• Your objective: If a line of the material contains "html", copy it.
--- Input data ---
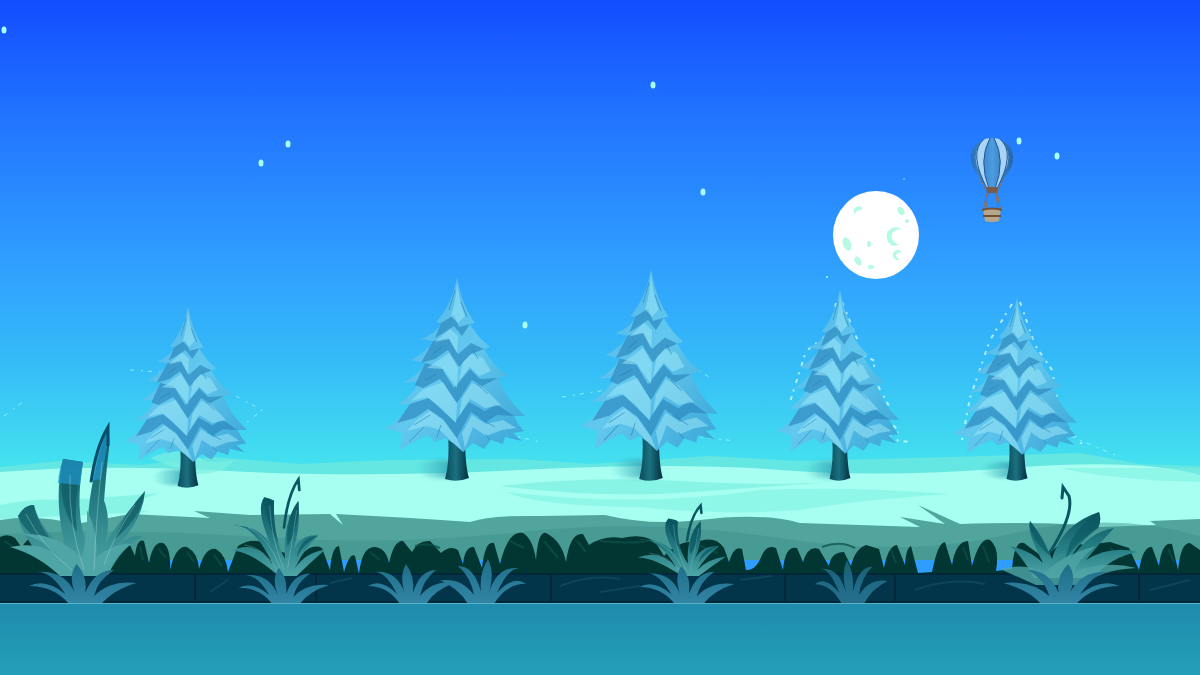
<!DOCTYPE html>
<html lang="en">
<head>
<meta charset="utf-8">
<title>Winter night landscape</title>
<style>
:root{
  --sky-top:#124dff;--sky-high:#2070ff;--sky-mid:#2f9cff;--sky-low:#35bdf7;--sky-edge:#45e3ee;
  --star:#a8fff4;--moon:#fff;--crater:#b4fbe2;
  --snow:#a6fff1;--snow-mid:#7df0e2;--snow-edge:#64e6e2;--bank:#52a59d;--bank-dark:#3d8f8a;
  --stone:#023632;--stone-lit:#0c5149;--wall:#02354a;--wall-line:#032638;
  --leaf-dark:#0a5560;--leaf:#277f86;--leaf-light:#4fa5a6;--leaf-wet:#3385a6;
  --water-top:#1f8bad;--water-low:#249fb8;
}
html,body{margin:0;height:100%;overflow:hidden;background:var(--sky-mid)}
.scene{display:block;width:1200px;height:675px}
</style>
</head>
<body>
<svg class="scene" viewBox="0 0 1200 675" role="img" aria-label="Snowy pines under a full moon with a hot air balloon">
<defs>
  <linearGradient id="sky" x2="0" y2="1">
    <stop stop-color="var(--sky-top)"/><stop offset=".22" stop-color="var(--sky-high)"/>
    <stop offset=".54" stop-color="var(--sky-mid)"/><stop offset=".78" stop-color="var(--sky-low)"/>
    <stop offset="1" stop-color="var(--sky-edge)"/>
  </linearGradient>
  <linearGradient id="water" x2="0" y2="1"><stop stop-color="var(--water-top)"/><stop offset="1" stop-color="var(--water-low)"/></linearGradient>
  <linearGradient id="needles" x1="0" y1="0" x2="1" y2="1">
    <stop stop-color="#4aaee6"/><stop offset=".5" stop-color="#62c8ee"/><stop offset="1" stop-color="#3aa5d6"/>
  </linearGradient>
  <linearGradient id="trunk"><stop stop-color="#0b4a5c"/><stop offset=".45" stop-color="#1b7180"/><stop offset="1" stop-color="#032f40"/></linearGradient>
  <linearGradient id="shade"><stop stop-color="#2fa9bd" stop-opacity="0"/><stop offset="1" stop-color="#2c94ab"/></linearGradient>
  <linearGradient id="blade" x2="0" y2="1"><stop stop-color="var(--leaf-dark)"/><stop offset=".55" stop-color="var(--leaf)"/><stop offset="1" stop-color="var(--leaf-light)"/></linearGradient>
  <linearGradient id="wetBlade" x2="0" y2="1"><stop stop-color="#1f6f88"/><stop offset="1" stop-color="var(--leaf-wet)"/></linearGradient>
  <linearGradient id="envelope"><stop stop-color="#2a6fb4"/><stop offset=".5" stop-color="#4d9be0"/><stop offset="1" stop-color="#235f9f"/></linearGradient>
  <filter id="soft" x="-20%" y="-50%" width="140%" height="200%"><feGaussianBlur stdDeviation="2"/></filter>
  <clipPath id="envelopeClip"><path d="M992 138C1005 138 1014 148 1013 160C1012 172 1001 180 997 189H987C983 180 972 172 971 160C970 148 979 138 992 138Z"/></clipPath>
  <ellipse id="star" rx="2.5" ry="3.5" fill="var(--star)"/>

  <g id="pine">
    <ellipse cx="-17" cy="-11" rx="24" ry="9" fill="url(#shade)" filter="url(#soft)"/>
    <path fill="url(#trunk)" d="M-9-46H8Q8-14 12-2Q0 3-12-1Q-7-18-9-46Z"/>
    <path fill="url(#needles)" d="M0-203Q5-174 18-157L13-156Q21-142 33-133L27-131Q36-114 51-104L41-102Q48-82 68-64L57-64Q61-55 67-49L56-47L65-39L48-43L46-36L34-40L27-31L16-37L6-28L-4-37L-12-42L-22-38L-29-45L-42-39L-57-30L-55-47L-72-52Q-55-60-47-76L-60-75Q-44-85-37-99L-54-97Q-38-105-32-117L-46-120Q-29-129-24-139L-36-141Q-20-147-16-157L-21-158Q-5-175 0-203Z"/>
    <g fill="#2b86bd" opacity=".65">
      <path d="M-16-157L-3-165L2-153L13-156L5-144L-3-154L-12-148L-22-142Z"/>
      <path d="M-24-139L-8-142L1-126L14-137L27-131L14-126L2-113L-9-130L-22-121L-36-117Z"/>
      <path d="M-32-117L-16-113L-3-92L13-111L23-101L41-102L25-94L15-100L0-77L-17-101L-34-92L-42-95Z"/>
      <path d="M-47-76L-28-82L-15-70L-2-58L12-78L28-69L39-76L57-64L40-65L29-58L14-68L0-42L-14-61L-29-71L-42-62L-60-57Z"/>
    </g>
    <g fill="#9be6f7" opacity=".55">
      <path d="M0-199Q2-178 8-164L1-157L-6-164Q-1-179 0-199Z"/>
      <path d="M-7-151L1-144L0-127L-8-141L-22-138Z"/>
      <path d="M-8-127L1-112L0-92L-14-111L-30-112Z"/>
      <path d="M6-118L14-126L26-122L34-109L22-104L13-113L2-99Z"/>
      <path d="M-14-98L0-76L-1-57L-17-73L-30-83L-46-79L-35-90Z"/>
      <path d="M5-82L15-97L28-91L44-75L28-72L13-81L2-64Z"/>
      <path d="M-27-69L-13-59L0-41L5-30L-5-38L-17-50L-31-54L-50-49L-40-60Z"/>
      <path d="M5-47L15-65L29-56L46-60L59-52L45-50L29-44L16-53L8-32Z"/>
    </g>
    <path fill="none" stroke="#2679ad" stroke-width="1" opacity=".55" d="M-2-190L-8-170M4-178L10-163M-14-134L-23-127M16-130L21-121M-20-106L-32-100M20-96L31-86M-27-65L-43-55M22-62L38-53M-33-53L-48-38M28-46L33-40M-16-55L-20-43"/>
  </g>

  <g id="fern">
    <path fill="url(#blade)" d="M-6 0Q-40-34-58-32Q-32-48-12-14Q-35-70-58-64Q-22-68-7-22Q-34-82-22-101Q-11-98-11-96Q-13-50 1-22Q-1-72 16-96Q19-58 8-26Q16-54 38-52Q24-38 12-10Q24-30 46-34Q30-18 14 0Z"/>
    <path fill="var(--leaf-dark)" d="M-22-101L-11-96Q-12-66-6-42Q-22-72-22-101ZM16-96Q17-64 4-38Q1-72 16-96ZM38-52Q24-44 14-24Q18-50 38-52Z" opacity=".65"/>
    <path fill="none" stroke="var(--leaf-dark)" stroke-width="3" stroke-linecap="round" d="M0-62Q4-104 16-124L17-110"/>
    <path fill="none" stroke="#9fdcd6" opacity=".4" d="M-16-90Q-14-46 0-8M14-84Q10-50 4-10M-44-40Q-20-36-6-4M-40-62Q-18-52-4-10"/>
  </g>

  <path id="frond" fill="url(#wetBlade)" d="M-12 0Q-24-18-44-18Q-31-26-15-10Q-26-32-37-32Q-15-34-7-10Q-13-28-6-40Q3-28 1-11Q8-34 24-34Q11-24 8-8Q21-24 42-21Q23-14 14 0Z"/>
</defs>

<rect id="night-sky" width="1200" height="470" fill="url(#sky)"/>

<g id="stars">
  <use href="#star" x="4" y="30"/><use href="#star" x="288" y="144"/><use href="#star" x="261" y="163"/>
  <use href="#star" x="653" y="85"/><use href="#star" x="703" y="192"/><use href="#star" x="525" y="325"/>
  <use href="#star" x="1019" y="141"/><use href="#star" x="1057" y="156"/>
  <g fill="var(--star)"><circle cx="827" cy="277" r="1"/><circle cx="904" cy="179" r=".7"/></g>
</g>

<g id="moon">
  <ellipse cx="876" cy="235" rx="43" ry="44" fill="var(--moon)"/>
  <g fill="var(--crater)">
    <path d="M854 215Q852 207 859 206Q864 207 861 210Q856 210 854 215Z"/>
    <ellipse cx="901" cy="211" rx="3" ry="4.5" transform="rotate(-35 901 211)"/><circle cx="907" cy="221" r="2"/>
    <path d="M902 229Q892 224 887 233Q885 242 893 246L899 245Q890 241 892 234Q895 229 902 229Z"/>
    <ellipse cx="847" cy="244" rx="4" ry="7" transform="rotate(-20 847 244)"/>
    <ellipse cx="869" cy="244" rx="2" ry="3"/><ellipse cx="858" cy="261" rx="3" ry="5" transform="rotate(-30 858 261)"/>
    <ellipse cx="871" cy="267" rx="3" ry="2"/>
    <path d="M893 256Q892 250 899 250L902 252Q897 252 896 256Q898 260 901 259Q895 262 893 256Z"/>
  </g>
</g>

<g id="balloon">
  <g clip-path="url(#envelopeClip)">
    <rect x="970" y="137" width="45" height="54" fill="url(#envelope)"/>
    <path fill="#a9d4f6" d="M986 138Q972 148 977 166L988 190L989 187Q978 160 990 138ZM998 138Q1012 148 1007 166L996 190L995 187Q1006 160 994 138Z"/>
    <path fill="none" stroke="#1d5796" d="M990 138Q978 160 989 189M994 138Q1006 160 995 189M984 139Q968 152 987 189M1000 139Q1016 152 997 189"/>
  </g>
  <path fill="#7a5b45" d="M986 187H998L997 193H987Z"/>
  <path fill="none" stroke="#8a6d58" d="M987 193L983 211M997 193L1001 211M980 178L986 190M1004 178L998 190M988 193L986 210M996 193L998 210"/>
  <path fill="#b7a68b" d="M983 209H1001L999 221Q992 223 985 221Z"/>
  <path fill="none" stroke="#6f5138" stroke-width="2" d="M982 210Q992 207 1002 210M983 216H1001"/>
</g>

<g id="snowfield">
  <path fill="var(--snow-edge)" d="M0 467L60 461L140 465L215 457L300 464L390 460L520 459L590 464L710 456L800 461L950 457L1080 453L1140 464L1200 466V560H0Z"/>
  <path fill="var(--snow)" d="M0 472Q100 464 230 471T520 470T780 470T1010 468T1200 475V540H0Z"/>
  <g fill="var(--snow-mid)">
    <path d="M0 505Q35 498 70 500L160 493Q110 508 150 512L0 519ZM500 486Q590 476 680 481T830 482Q730 490 660 494Q580 496 500 486Z" opacity=".7"/>
    <path d="M505 492Q640 508 760 490Q850 486 950 494Q860 500 800 510Q720 516 640 507Q540 506 505 492ZM1060 468H1200V482Q1110 480 1060 468Z" opacity=".55"/>
    <path d="M150 458Q180 444 206 461Q222 463 234 460Q225 475 190 474Z" opacity=".7"/>
  </g>
  <path fill="var(--bank)" d="M0 520Q36 514 76 524L130 514L210 518L194 511L250 515L330 514L343 525L336 514Q400 517 470 522Q490 515 540 516L605 515Q650 526 700 520Q760 512 800 523L920 527L900 517L945 524L918 505L960 524Q1050 521 1100 527L1156 525L1150 521L1200 519V560H0Z"/>
  <path fill="var(--bank-dark)" opacity=".45" d="M0 534Q130 528 260 537T520 532T780 538T1010 534T1200 536V560H0Z"/>
</g>

<g id="horizon-frost" fill="none" stroke="var(--star)" stroke-dasharray="4 7 2 5" opacity=".75">
  <path d="M4 416L26 400M236 396L262 410L244 425M130 370L160 372M490 430L540 442M562 397L606 390M690 365L712 379M690 436L736 441M1070 436L1120 457"/>
  <path stroke="#d8ffff" stroke-width="2" d="M842 302L858 341L853 350L877 362L870 371L889 406L879 411L900 432L880 438L910 442M836 303L830 333L806 351L790 402M1020 302L1035 345L1052 370L1058 403L1072 433L1082 444M1012 304L990 340L970 398L962 440"/>
</g>

<g id="pines">
  <use href="#pine" transform="translate(188 487) scale(.87 .89)"/>
  <use href="#pine" transform="translate(457 480)"/>
  <use href="#pine" transform="translate(651 480) scale(.98 1.04)"/>
  <use href="#pine" transform="translate(840 480) scale(.87 .94)"/>
  <use href="#pine" transform="translate(1017 480) scale(.88 .9)"/>
</g>

<g id="stone-wall">
  <path fill="var(--stone)" d="M0 576V537Q8 533 15 538L22 548Q28 533 44 540L62 560L90 545L112 556Q120 540 130 545L135 556Q137 538 144 541L149 563Q153 541 163 543Q171 548 170 570Q176 545 187 547Q198 553 199 569Q205 547 216 549Q226 555 228 572L238 546Q258 534 272 550L300 556Q312 543 322 548L330 570Q332 546 339 546L344 572Q350 552 355 556L359 574Q362 546 375 547Q386 548 389 563Q394 540 403 541L412 552Q418 540 430 541L441 553Q450 545 458 550L463 564Q465 546 474 547L482 568Q485 540 494 543L500 564Q508 530 523 533Q533 539 536 560Q538 531 546 533Q562 541 566 562Q570 532 583 534L589 545Q604 535 622 538Q645 533 656 543L664 556Q678 540 700 541Q716 536 724 548L729 562Q734 545 742 549L746 570Q756 571 762 555Q767 544 776 548L783 570Q785 545 797 548L803 562Q808 545 819 549L829 566Q831 552 844 552L851 566Q855 549 866 545L879 549L884 568Q888 546 897 545L905 565Q906 548 911 546L918 573L932 572Q938 542 945 542L952 565Q956 541 968 541L972 566Q980 536 990 540Q1000 548 996 571L1012 569Q1014 540 1024 543L1044 558L1062 542L1085 545L1110 542L1129 548L1139 570Q1143 546 1152 547L1159 566Q1162 541 1172 544L1178 570Q1181 542 1190 543L1200 550V576Z"/>
  <path fill="none" stroke="var(--stone-lit)" stroke-width="2" opacity=".75" d="M4 541L12 546M140 546L143 560M158 548L166 558M187 552L194 562M214 555L222 566M370 552L380 560M415 546Q428 542 440 548M510 541L524 548M544 541L558 558M577 541L586 552M600 541Q630 544 648 541M700 546L718 553M822 547Q840 540 855 548M891 550L896 563M963 547L968 560M983 546L989 562M1110 548L1124 558M1168 549L1174 562"/>
  <rect y="573" width="1200" height="31" fill="var(--wall)"/>
  <path fill="none" stroke="var(--wall-line)" stroke-width="2" d="M0 574H1200M0 602H1200M195 574V603M316 574V603M551 574V603M785 574V603M895 574V603M1139 574V603"/>
  <path fill="none" stroke="#155168" stroke-width="2" opacity=".6" d="M330 583L352 578M560 586Q590 574 620 579M600 592L640 586M740 580L772 576M915 590Q950 577 985 584M1150 590L1190 580M210 592L228 580"/>
</g>

<g id="plants">
  <g id="tall-plant">
    <path fill="url(#blade)" d="M62 575Q24 546 18 516Q24 505 34 505Q39 528 66 550Q53 500 63 459L83 462Q74 515 88 548Q84 497 108 425Q110 437 109 448Q104 490 101 552Q106 500 96 486Q114 510 105 544Q115 527 145 491Q143 519 119 544Q130 534 144 536Q122 546 108 575Z"/>
    <path fill="var(--leaf-dark)" opacity=".6" d="M18 516Q24 505 34 505Q37 525 58 548Q29 540 18 516ZM63 459L83 462Q73 500 77 532Q56 505 63 459ZM145 491Q142 517 114 540Q126 511 145 491Z"/>
    <path fill="#1f93c8" opacity=".75" d="M63 459L83 462L80 485L58 483Q59 470 63 459ZM94 462Q99 443 107 428L107 447L101 480Q95 478 90 484Z"/>
    <path fill="none" stroke="#0a4d68" stroke-width="3" d="M91 482Q96 447 108 427L108 446"/>
    <path fill="var(--leaf-light)" d="M10 547Q42 540 62 560Q44 538 20 534Q55 532 82 558Q88 530 87 510Q99 534 96 558Q114 542 132 544Q116 552 106 576H60Q38 555 10 547Z"/>
    <path fill="none" stroke="#a8ded8" opacity=".4" d="M70 475Q68 525 84 570M102 462Q96 520 94 570M135 505Q114 535 104 565M26 514Q42 546 72 570"/>
  </g>
  <use href="#frond" transform="translate(84 604) scale(1.25 1)"/>
  <use href="#fern" transform="translate(284 576) scale(.9 .78)"/>
  <use href="#frond" transform="translate(285 604) scale(1.05 .9)"/>
  <use href="#frond" transform="translate(412 604)"/>
  <use href="#frond" transform="translate(482 604) scale(-1 1.12)"/>
  <use href="#fern" transform="translate(687 576) scale(.85 .57)"/>
  <use href="#frond" transform="translate(688 604) scale(1.1 .95)"/>
  <use href="#frond" transform="translate(852 604) scale(.85 1.1)" opacity=".75"/>
  <g id="leaning-plant">
    <path fill="url(#blade)" d="M1034 578Q1022 556 1010 546Q1030 550 1043 563Q1026 530 1030 521Q1044 538 1052 559Q1062 524 1099 512Q1102 520 1098 528Q1076 545 1070 560Q1090 531 1114 528Q1099 544 1086 560Q1110 545 1138 552Q1110 557 1094 578Z"/>
    <path fill="var(--leaf-dark)" opacity=".6" d="M1099 512Q1102 520 1098 528Q1078 540 1066 558Q1070 530 1099 512ZM1030 521Q1044 538 1050 556Q1030 540 1030 521Z"/>
    <path fill="none" stroke="var(--leaf-dark)" stroke-width="3" stroke-linecap="round" d="M1050 552Q1074 515 1069 496L1063 487L1062 498"/>
    <path fill="var(--leaf-light)" opacity=".8" d="M1000 569Q1028 562 1044 574Q1060 556 1096 546Q1078 560 1074 572Q1106 560 1136 568Q1100 570 1084 585H1036Z"/>
  </g>
  <use href="#frond" transform="translate(1060 604) scale(-1.35 1)"/>
</g>

<g id="water-strip">
  <rect y="603" width="1200" height="72" fill="url(#water)"/>
  <path stroke="#56b4c6" d="M0 603.5H1200"/>
</g>
</svg>
</body>
</html>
---
• Reply to the task:
<!DOCTYPE html>
<html lang="en">
html,body{margin:0;height:100%;overflow:hidden;background:var(--sky-mid)}
</html>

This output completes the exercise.